With the previous two quarters also weak and the next likely to be disappointing, the world's biggest soup maker announced a ``back to basics'' plan focusing on its primary product with new soup varieties, more convenient packaging and increased marketing.
Chief executive David W. Johnson said the Camden-based company, which also makes Pepperidge Farm cookies and crackers, Godiva chocolates and Swanson broths, had let its focus drift away from its core business.
Johnson predicted Campbell will get back on track, but it could take awhile if the soup market doesn't rebound.
``We're here today to discuss the gloom and terror of where we are, and yet we've got a 70 percent (soup) market share in this country,'' Johnson told analysts. ``We're not doing too badly.''

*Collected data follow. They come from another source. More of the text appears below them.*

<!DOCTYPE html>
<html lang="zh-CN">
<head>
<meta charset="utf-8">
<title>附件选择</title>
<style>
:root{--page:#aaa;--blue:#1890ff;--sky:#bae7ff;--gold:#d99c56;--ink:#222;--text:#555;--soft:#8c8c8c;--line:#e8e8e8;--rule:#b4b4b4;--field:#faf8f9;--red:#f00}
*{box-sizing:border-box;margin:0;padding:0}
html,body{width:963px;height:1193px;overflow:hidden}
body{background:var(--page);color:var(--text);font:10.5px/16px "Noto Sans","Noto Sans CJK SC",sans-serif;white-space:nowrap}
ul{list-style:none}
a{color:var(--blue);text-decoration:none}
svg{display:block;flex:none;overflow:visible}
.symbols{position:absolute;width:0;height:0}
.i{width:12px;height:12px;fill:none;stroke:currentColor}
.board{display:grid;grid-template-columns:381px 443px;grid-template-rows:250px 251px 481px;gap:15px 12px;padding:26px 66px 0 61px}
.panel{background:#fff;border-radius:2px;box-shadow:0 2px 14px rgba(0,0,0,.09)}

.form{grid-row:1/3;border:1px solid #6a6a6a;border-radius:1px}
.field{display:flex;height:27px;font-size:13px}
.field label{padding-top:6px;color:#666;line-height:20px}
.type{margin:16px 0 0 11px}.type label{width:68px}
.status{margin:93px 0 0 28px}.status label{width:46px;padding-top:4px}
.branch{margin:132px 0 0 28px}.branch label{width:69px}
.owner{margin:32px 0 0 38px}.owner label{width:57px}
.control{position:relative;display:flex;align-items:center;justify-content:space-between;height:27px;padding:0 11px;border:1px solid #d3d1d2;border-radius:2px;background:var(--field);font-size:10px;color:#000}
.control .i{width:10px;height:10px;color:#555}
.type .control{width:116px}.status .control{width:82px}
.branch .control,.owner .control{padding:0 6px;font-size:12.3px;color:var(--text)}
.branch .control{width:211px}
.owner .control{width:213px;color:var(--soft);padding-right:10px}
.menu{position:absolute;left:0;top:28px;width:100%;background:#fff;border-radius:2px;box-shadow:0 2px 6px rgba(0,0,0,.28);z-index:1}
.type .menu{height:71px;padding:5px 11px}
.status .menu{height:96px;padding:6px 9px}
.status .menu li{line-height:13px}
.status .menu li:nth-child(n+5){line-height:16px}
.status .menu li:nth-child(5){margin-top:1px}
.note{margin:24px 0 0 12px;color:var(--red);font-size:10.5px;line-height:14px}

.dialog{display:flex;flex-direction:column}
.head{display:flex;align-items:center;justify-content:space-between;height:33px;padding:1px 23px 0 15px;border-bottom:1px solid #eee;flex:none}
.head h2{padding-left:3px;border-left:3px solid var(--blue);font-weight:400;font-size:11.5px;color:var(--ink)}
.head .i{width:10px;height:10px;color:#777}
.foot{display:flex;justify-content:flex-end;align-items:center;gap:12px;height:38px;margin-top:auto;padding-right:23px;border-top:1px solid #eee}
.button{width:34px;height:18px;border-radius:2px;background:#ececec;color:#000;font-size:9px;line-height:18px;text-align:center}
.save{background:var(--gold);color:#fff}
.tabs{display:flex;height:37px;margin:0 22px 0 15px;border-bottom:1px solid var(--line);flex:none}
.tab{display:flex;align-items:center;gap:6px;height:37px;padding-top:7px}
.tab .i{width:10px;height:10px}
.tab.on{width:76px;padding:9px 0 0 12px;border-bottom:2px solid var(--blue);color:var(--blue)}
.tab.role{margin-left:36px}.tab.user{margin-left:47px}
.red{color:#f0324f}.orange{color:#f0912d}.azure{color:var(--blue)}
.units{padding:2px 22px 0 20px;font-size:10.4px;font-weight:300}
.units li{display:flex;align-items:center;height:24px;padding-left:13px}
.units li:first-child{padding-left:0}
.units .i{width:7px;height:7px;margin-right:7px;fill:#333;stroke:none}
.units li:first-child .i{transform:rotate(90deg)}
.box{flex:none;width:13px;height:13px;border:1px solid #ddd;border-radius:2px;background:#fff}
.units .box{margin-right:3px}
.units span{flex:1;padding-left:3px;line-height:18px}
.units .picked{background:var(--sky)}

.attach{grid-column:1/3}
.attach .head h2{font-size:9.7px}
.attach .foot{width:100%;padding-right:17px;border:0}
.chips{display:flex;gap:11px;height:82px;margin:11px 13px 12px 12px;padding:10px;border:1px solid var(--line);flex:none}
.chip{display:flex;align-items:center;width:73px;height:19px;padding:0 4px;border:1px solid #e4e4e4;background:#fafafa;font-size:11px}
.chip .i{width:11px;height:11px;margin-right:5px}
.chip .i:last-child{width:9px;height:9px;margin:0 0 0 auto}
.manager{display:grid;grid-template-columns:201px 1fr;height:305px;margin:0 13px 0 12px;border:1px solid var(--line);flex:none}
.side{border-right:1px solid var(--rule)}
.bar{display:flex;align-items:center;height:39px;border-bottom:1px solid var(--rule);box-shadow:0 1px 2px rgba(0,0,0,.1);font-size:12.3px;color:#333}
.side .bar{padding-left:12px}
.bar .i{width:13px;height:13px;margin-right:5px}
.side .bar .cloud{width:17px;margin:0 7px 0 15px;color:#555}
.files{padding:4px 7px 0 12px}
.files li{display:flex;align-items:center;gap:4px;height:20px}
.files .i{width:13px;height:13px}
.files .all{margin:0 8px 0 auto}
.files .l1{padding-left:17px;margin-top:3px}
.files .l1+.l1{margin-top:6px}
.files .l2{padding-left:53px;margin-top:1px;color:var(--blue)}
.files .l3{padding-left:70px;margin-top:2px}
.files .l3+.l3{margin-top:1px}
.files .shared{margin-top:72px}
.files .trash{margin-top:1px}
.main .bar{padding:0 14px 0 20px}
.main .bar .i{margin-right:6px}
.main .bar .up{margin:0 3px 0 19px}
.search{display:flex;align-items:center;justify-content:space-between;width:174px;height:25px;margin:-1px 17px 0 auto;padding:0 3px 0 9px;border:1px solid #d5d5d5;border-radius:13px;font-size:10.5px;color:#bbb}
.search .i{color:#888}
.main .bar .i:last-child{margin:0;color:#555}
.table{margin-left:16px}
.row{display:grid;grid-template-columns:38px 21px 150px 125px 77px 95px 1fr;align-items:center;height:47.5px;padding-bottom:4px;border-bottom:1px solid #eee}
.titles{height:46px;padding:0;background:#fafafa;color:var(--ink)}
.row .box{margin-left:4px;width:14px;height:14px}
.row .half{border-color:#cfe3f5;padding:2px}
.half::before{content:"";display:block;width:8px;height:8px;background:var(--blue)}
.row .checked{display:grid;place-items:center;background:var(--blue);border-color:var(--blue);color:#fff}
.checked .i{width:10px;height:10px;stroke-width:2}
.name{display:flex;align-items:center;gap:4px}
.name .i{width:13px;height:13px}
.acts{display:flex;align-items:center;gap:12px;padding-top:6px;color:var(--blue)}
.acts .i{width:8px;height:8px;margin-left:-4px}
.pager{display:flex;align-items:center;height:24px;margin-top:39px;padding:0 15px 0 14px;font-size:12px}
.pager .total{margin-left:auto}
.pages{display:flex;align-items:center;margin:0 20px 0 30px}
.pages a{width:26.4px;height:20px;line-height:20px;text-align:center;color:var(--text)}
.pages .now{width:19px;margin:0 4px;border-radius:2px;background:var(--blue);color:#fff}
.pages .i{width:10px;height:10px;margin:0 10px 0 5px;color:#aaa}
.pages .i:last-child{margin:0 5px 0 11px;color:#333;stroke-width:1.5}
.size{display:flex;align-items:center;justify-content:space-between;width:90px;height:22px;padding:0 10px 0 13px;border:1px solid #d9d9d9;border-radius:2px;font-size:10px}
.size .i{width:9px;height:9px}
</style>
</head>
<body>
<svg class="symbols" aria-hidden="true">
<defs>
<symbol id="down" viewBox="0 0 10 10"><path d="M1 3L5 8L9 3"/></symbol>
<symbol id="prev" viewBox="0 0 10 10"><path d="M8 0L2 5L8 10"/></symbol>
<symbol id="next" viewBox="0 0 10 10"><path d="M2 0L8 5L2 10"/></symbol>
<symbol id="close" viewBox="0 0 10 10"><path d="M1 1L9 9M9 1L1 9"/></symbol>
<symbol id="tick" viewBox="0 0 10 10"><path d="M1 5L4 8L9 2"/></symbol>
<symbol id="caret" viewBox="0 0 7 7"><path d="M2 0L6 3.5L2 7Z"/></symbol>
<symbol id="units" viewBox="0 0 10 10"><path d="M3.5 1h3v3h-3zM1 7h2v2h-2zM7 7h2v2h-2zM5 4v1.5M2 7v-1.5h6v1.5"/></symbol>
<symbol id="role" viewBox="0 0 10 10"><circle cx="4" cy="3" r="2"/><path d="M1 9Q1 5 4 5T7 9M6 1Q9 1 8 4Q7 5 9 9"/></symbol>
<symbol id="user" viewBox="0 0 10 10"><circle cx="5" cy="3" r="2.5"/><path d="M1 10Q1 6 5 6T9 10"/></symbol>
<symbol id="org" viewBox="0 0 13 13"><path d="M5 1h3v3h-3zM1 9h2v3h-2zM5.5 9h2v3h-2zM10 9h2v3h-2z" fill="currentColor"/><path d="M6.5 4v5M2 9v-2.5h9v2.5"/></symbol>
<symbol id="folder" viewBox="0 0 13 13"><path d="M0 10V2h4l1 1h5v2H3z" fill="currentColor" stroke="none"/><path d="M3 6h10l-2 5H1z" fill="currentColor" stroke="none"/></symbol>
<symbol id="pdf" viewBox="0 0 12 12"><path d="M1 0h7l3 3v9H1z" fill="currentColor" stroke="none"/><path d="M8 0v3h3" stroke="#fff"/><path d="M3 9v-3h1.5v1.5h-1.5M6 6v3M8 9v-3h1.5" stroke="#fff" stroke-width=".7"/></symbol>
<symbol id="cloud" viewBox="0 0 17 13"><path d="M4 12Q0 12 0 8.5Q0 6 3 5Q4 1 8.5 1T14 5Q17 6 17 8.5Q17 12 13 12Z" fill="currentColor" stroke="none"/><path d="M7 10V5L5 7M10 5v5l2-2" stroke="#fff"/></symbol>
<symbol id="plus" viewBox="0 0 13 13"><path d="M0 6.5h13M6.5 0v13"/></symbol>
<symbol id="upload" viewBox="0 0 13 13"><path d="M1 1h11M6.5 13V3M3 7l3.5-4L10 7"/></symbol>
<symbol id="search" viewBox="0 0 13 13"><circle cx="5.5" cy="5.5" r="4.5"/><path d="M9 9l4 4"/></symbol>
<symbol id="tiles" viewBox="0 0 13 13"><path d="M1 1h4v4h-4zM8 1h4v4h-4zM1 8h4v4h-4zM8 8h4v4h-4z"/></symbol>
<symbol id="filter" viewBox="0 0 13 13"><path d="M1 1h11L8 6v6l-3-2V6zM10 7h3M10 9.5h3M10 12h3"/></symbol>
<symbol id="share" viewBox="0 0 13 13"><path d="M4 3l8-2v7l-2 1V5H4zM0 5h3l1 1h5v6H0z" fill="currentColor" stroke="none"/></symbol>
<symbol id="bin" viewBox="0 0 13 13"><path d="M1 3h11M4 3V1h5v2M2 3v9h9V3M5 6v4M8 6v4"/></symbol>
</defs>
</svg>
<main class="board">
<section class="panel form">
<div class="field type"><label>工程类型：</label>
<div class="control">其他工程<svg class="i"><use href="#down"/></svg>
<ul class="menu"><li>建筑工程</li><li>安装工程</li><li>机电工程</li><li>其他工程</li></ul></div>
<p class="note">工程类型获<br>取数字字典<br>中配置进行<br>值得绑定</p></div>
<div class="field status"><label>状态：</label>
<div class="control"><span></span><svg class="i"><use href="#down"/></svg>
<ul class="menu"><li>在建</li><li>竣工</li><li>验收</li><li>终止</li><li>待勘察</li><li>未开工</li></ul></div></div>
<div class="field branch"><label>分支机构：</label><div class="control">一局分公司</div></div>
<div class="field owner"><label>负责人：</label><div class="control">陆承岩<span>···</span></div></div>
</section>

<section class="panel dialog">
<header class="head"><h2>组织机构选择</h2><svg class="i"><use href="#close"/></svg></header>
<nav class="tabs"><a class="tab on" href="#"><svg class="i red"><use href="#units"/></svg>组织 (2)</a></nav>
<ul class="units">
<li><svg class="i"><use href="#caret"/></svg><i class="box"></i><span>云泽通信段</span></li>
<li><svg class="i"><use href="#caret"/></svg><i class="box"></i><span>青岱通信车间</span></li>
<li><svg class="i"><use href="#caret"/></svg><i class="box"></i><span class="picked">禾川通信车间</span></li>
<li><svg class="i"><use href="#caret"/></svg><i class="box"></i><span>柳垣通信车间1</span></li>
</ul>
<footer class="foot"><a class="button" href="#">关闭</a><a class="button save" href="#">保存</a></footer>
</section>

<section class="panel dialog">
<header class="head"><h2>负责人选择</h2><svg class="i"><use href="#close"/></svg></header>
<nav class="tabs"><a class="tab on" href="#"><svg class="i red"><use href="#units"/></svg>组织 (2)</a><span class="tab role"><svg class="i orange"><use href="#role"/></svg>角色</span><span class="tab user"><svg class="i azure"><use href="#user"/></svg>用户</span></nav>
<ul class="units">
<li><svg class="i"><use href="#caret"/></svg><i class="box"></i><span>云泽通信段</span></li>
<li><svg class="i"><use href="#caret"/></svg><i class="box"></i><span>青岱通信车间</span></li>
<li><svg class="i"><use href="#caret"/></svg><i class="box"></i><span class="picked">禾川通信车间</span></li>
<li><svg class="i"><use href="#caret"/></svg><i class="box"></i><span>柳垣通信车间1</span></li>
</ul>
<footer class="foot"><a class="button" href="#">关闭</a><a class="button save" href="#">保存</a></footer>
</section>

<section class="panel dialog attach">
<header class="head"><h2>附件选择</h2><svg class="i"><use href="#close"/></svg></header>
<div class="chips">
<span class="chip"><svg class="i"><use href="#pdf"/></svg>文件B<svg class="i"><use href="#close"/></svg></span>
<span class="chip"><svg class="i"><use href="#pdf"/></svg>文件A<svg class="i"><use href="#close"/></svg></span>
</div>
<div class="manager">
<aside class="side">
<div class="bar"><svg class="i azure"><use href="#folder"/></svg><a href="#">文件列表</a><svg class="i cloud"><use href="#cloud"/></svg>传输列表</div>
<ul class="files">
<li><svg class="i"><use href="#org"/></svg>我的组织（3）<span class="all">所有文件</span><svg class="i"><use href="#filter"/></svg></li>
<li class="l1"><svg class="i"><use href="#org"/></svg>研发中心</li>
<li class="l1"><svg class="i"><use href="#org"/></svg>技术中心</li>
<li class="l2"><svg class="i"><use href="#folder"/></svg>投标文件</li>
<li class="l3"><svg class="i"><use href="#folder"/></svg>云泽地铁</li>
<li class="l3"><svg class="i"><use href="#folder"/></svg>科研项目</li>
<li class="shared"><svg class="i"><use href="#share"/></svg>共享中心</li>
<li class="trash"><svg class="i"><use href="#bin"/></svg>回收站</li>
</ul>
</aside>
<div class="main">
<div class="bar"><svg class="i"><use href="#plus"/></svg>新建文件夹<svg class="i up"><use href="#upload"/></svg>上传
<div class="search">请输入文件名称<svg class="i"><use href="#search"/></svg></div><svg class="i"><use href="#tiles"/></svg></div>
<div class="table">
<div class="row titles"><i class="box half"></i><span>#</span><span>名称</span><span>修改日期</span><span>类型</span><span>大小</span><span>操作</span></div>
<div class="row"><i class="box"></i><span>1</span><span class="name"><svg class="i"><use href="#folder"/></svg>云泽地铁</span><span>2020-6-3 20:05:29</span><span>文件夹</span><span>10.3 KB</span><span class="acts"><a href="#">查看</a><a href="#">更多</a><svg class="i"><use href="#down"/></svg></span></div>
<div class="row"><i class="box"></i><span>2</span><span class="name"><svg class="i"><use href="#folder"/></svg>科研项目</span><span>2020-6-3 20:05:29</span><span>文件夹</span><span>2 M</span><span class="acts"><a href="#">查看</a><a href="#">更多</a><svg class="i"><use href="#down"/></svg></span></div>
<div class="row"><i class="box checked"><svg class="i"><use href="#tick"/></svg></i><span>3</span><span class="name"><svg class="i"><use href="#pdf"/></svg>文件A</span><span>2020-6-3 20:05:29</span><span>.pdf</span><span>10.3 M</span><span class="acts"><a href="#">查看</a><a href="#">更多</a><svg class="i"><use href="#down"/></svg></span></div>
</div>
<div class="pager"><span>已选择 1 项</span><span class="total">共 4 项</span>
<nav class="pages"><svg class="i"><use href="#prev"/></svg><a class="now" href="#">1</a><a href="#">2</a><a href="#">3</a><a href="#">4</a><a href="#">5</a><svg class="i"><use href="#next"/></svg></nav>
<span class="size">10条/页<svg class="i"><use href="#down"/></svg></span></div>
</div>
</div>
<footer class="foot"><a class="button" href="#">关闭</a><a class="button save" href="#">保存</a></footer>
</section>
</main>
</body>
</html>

For the third fiscal quarter, which ended April 30, Camden-based Campbell reported net earnings dropped to $139 million, or 32 cents per share, from $162 million, or 37 cents per share, a year earlier. Analysts surveyed by First Call/Thomson Financial apparently had forecast earnings per share of 31 cents.
Total sales declined 6.6 percent, to $1.39 billion from $1.49 billion.
``Results in the third quarter are very distressing, completely unacceptable and unprecedented,'' senior vice president F. Martin Thrasher summed it up.
Sales of Campbell's soups dropped 9 percent to $927 million in the quarter, and the earnings contribution from the company's soups and sauces division plunged 18 percent.
That division's decline was slightly offset by a 2 percent sales increase for the biscuits and confectionary division and an 8 percent sales increase for the ``Away from Home'' division, which sells soups to restaurants, college cafeterias and fast food chains such as McDonald's and Subway.
``They tried to chase too much growth and as a result spread themselves too thin,'' said Nomi Ghez, a food analyst and managing director at Goldman, Sachs & Co. ``I expect earnings in fiscal year 2001 to be up only modestly, 6 percent, despite the fact that this year was horrendous.''
The turnaround campaign, set to begin in July, will focus on the company's most popular soups, Chicken Noodle and Tomato. Advertising will ``really exploit'' the cancer-fighting properties and other health benefits linked to tomatoes, Thrasher said.
Campbell's ``Ready to Serve Soups,'' the noncondensed brands such as ``Chunky'' and ``Select,'' will be getting easy-open pull tops. And Super Bowl MVP Kurt Warner will be added to the celebrity team endorsing Campbell products.
Meanwhile, Campbell has temporarily brought back Johnson, one of its most successful leaders as president and chief executive officer, while it searches for a new one. Dale F. Morrison resigned from the post March 22.
Johnson, 67, held the same top posts from January 1990 until he retired in July 1997, a period when Campbell had consistently strong profit increases and saw its market value more than triple to more than $22 billion.